Wherever the word "idea" shows up in the data, report the line it sits in.

──────────

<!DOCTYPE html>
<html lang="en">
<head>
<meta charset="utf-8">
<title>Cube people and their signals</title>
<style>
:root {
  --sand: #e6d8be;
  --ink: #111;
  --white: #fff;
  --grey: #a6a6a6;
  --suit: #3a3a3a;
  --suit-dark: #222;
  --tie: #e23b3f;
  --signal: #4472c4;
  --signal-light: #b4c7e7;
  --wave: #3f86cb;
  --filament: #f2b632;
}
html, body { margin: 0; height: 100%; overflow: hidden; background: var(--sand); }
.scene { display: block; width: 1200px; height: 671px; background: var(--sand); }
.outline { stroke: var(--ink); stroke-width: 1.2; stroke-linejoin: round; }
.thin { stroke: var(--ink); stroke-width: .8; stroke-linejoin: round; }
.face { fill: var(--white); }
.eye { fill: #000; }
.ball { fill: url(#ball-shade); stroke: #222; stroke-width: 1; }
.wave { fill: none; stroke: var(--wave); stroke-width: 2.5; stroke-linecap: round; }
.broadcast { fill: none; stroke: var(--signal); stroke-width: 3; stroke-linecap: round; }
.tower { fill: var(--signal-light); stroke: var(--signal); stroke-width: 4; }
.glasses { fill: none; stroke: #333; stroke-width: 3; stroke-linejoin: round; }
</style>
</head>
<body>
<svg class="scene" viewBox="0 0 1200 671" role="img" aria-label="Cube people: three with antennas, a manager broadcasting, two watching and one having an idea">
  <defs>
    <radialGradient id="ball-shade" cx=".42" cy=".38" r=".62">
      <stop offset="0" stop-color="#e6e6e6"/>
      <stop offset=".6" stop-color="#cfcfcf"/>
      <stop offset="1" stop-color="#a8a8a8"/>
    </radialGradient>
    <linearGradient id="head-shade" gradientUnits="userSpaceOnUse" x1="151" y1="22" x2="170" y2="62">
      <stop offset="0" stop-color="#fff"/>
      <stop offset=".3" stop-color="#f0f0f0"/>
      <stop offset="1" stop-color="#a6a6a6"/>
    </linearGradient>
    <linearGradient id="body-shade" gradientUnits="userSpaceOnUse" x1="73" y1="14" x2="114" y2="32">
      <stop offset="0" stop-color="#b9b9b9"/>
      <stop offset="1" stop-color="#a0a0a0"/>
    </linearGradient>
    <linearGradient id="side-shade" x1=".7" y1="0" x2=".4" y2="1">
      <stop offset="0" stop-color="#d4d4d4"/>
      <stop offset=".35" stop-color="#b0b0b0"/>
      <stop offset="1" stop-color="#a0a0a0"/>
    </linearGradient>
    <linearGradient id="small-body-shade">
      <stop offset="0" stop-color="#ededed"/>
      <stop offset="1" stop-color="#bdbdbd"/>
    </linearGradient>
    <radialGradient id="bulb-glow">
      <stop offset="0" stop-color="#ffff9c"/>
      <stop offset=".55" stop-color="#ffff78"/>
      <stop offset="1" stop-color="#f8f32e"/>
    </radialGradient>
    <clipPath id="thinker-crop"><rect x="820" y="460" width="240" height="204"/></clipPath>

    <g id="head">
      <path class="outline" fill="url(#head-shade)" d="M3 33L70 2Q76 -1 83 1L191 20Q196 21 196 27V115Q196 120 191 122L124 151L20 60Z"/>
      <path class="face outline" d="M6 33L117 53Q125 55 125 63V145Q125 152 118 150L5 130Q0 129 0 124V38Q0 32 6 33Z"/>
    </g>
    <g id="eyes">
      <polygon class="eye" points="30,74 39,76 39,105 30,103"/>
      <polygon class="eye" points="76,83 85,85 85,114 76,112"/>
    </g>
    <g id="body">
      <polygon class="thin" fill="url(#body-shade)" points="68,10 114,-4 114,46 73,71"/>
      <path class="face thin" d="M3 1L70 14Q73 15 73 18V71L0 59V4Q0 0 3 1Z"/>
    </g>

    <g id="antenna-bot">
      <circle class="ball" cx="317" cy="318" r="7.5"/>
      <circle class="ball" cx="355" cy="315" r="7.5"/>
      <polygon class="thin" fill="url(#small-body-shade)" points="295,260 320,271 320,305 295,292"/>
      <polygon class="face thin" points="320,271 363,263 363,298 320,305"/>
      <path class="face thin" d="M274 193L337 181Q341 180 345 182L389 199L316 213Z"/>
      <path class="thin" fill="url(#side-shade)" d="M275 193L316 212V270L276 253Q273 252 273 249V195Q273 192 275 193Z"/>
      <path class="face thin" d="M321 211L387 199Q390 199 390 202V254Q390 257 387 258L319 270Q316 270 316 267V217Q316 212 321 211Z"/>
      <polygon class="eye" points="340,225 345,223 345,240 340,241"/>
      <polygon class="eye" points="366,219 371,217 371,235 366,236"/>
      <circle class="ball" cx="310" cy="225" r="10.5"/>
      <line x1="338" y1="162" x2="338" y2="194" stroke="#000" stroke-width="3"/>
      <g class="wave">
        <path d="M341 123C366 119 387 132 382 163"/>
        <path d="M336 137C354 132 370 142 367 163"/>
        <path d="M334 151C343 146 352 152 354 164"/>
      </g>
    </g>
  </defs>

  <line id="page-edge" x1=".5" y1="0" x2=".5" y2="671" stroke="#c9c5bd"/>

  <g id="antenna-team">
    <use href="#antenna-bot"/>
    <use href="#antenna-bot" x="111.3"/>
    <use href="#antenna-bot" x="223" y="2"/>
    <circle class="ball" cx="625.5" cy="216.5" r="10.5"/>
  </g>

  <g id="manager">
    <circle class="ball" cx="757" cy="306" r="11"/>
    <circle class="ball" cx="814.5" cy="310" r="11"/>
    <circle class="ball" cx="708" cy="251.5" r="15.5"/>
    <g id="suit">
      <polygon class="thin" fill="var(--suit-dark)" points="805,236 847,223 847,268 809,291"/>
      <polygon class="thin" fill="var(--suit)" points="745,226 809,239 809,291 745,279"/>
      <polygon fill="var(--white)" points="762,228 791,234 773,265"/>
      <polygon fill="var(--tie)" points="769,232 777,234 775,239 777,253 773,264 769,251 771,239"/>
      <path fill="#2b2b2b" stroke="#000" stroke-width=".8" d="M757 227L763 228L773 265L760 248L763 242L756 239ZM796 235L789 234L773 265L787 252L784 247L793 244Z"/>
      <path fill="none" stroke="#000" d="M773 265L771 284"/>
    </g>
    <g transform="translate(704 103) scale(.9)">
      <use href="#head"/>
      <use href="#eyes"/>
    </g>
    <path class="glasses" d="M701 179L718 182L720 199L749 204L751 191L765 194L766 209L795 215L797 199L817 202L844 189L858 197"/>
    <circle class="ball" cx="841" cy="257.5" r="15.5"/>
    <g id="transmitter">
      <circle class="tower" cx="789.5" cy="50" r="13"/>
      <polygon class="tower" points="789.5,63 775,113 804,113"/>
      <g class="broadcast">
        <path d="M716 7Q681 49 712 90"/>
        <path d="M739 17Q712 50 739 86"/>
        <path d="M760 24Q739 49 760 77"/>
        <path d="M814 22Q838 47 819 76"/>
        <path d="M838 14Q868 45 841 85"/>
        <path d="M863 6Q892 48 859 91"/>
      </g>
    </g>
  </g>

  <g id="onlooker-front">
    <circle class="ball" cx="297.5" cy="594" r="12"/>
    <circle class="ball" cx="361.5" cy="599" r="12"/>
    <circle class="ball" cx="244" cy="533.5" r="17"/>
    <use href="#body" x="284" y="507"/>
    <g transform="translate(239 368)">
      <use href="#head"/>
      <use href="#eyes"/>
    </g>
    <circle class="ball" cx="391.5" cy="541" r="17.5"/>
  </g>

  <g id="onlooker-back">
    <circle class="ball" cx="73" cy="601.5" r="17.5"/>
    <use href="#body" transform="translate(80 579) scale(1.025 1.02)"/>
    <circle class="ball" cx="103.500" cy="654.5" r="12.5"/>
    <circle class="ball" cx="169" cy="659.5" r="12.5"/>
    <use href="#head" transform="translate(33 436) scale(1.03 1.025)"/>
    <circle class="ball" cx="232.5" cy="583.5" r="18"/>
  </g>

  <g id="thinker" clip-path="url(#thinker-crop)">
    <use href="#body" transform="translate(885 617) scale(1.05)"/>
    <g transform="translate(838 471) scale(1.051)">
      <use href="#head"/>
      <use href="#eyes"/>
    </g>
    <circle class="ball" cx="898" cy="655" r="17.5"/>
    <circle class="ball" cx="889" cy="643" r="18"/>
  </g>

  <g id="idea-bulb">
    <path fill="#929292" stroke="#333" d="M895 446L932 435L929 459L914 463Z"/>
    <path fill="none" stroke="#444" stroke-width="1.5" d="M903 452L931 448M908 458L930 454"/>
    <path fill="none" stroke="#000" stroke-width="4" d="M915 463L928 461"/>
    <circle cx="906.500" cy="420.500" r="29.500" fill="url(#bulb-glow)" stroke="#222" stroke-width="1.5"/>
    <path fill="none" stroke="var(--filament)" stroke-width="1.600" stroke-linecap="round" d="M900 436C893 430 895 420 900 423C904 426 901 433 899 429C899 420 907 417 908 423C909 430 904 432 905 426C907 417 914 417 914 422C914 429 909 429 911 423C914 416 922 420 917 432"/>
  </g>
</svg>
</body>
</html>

──────────

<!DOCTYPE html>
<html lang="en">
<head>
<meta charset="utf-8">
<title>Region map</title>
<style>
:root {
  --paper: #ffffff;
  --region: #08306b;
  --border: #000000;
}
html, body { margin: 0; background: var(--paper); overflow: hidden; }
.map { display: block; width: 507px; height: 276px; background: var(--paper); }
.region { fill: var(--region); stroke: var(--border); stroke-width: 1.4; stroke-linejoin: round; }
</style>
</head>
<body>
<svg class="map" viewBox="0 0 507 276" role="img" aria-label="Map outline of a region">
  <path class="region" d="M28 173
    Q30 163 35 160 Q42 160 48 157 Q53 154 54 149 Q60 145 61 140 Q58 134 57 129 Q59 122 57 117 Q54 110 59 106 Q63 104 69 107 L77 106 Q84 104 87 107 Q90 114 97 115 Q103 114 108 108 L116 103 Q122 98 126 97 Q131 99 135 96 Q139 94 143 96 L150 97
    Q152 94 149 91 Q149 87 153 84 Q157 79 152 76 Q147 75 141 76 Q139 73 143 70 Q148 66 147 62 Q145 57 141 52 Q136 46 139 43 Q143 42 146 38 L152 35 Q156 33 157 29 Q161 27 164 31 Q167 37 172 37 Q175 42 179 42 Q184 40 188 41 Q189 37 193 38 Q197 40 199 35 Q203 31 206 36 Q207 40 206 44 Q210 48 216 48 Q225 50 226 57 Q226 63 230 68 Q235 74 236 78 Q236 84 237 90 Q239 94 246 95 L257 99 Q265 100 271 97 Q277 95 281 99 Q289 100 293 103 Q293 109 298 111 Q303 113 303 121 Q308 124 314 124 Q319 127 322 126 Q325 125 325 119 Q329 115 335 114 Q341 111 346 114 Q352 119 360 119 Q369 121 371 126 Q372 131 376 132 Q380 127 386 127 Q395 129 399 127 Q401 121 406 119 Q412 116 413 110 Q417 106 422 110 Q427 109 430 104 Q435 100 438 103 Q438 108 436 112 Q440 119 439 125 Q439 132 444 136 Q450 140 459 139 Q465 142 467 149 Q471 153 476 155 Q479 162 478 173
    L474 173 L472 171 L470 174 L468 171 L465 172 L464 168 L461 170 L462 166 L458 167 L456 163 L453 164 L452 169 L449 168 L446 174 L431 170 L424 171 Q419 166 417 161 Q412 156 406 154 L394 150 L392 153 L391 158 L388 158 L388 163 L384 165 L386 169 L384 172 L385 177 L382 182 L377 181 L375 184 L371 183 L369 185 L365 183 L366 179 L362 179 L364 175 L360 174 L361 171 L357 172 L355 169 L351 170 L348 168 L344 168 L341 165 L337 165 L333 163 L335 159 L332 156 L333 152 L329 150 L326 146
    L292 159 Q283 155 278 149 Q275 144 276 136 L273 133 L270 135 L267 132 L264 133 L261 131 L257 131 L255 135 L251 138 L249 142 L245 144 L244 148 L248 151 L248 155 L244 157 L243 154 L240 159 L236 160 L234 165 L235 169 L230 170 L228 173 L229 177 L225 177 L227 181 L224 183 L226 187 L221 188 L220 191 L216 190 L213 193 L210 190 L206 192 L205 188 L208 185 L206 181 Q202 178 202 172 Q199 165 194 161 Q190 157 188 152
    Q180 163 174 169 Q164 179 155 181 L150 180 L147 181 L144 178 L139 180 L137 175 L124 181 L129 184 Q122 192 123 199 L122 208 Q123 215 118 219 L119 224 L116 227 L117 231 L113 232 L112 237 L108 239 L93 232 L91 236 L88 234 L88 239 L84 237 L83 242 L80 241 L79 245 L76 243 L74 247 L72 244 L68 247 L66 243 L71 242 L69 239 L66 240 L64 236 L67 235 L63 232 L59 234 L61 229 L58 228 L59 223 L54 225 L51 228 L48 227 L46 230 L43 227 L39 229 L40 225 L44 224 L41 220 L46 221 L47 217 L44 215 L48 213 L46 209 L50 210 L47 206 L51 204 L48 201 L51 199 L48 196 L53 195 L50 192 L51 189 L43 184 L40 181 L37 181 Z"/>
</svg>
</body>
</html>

──────────

Exercise response:
<svg class="scene" viewBox="0 0 1200 671" role="img" aria-label="Cube people: three with antennas, a manager broadcasting, two watching and one having an idea">
  <g id="idea-bulb">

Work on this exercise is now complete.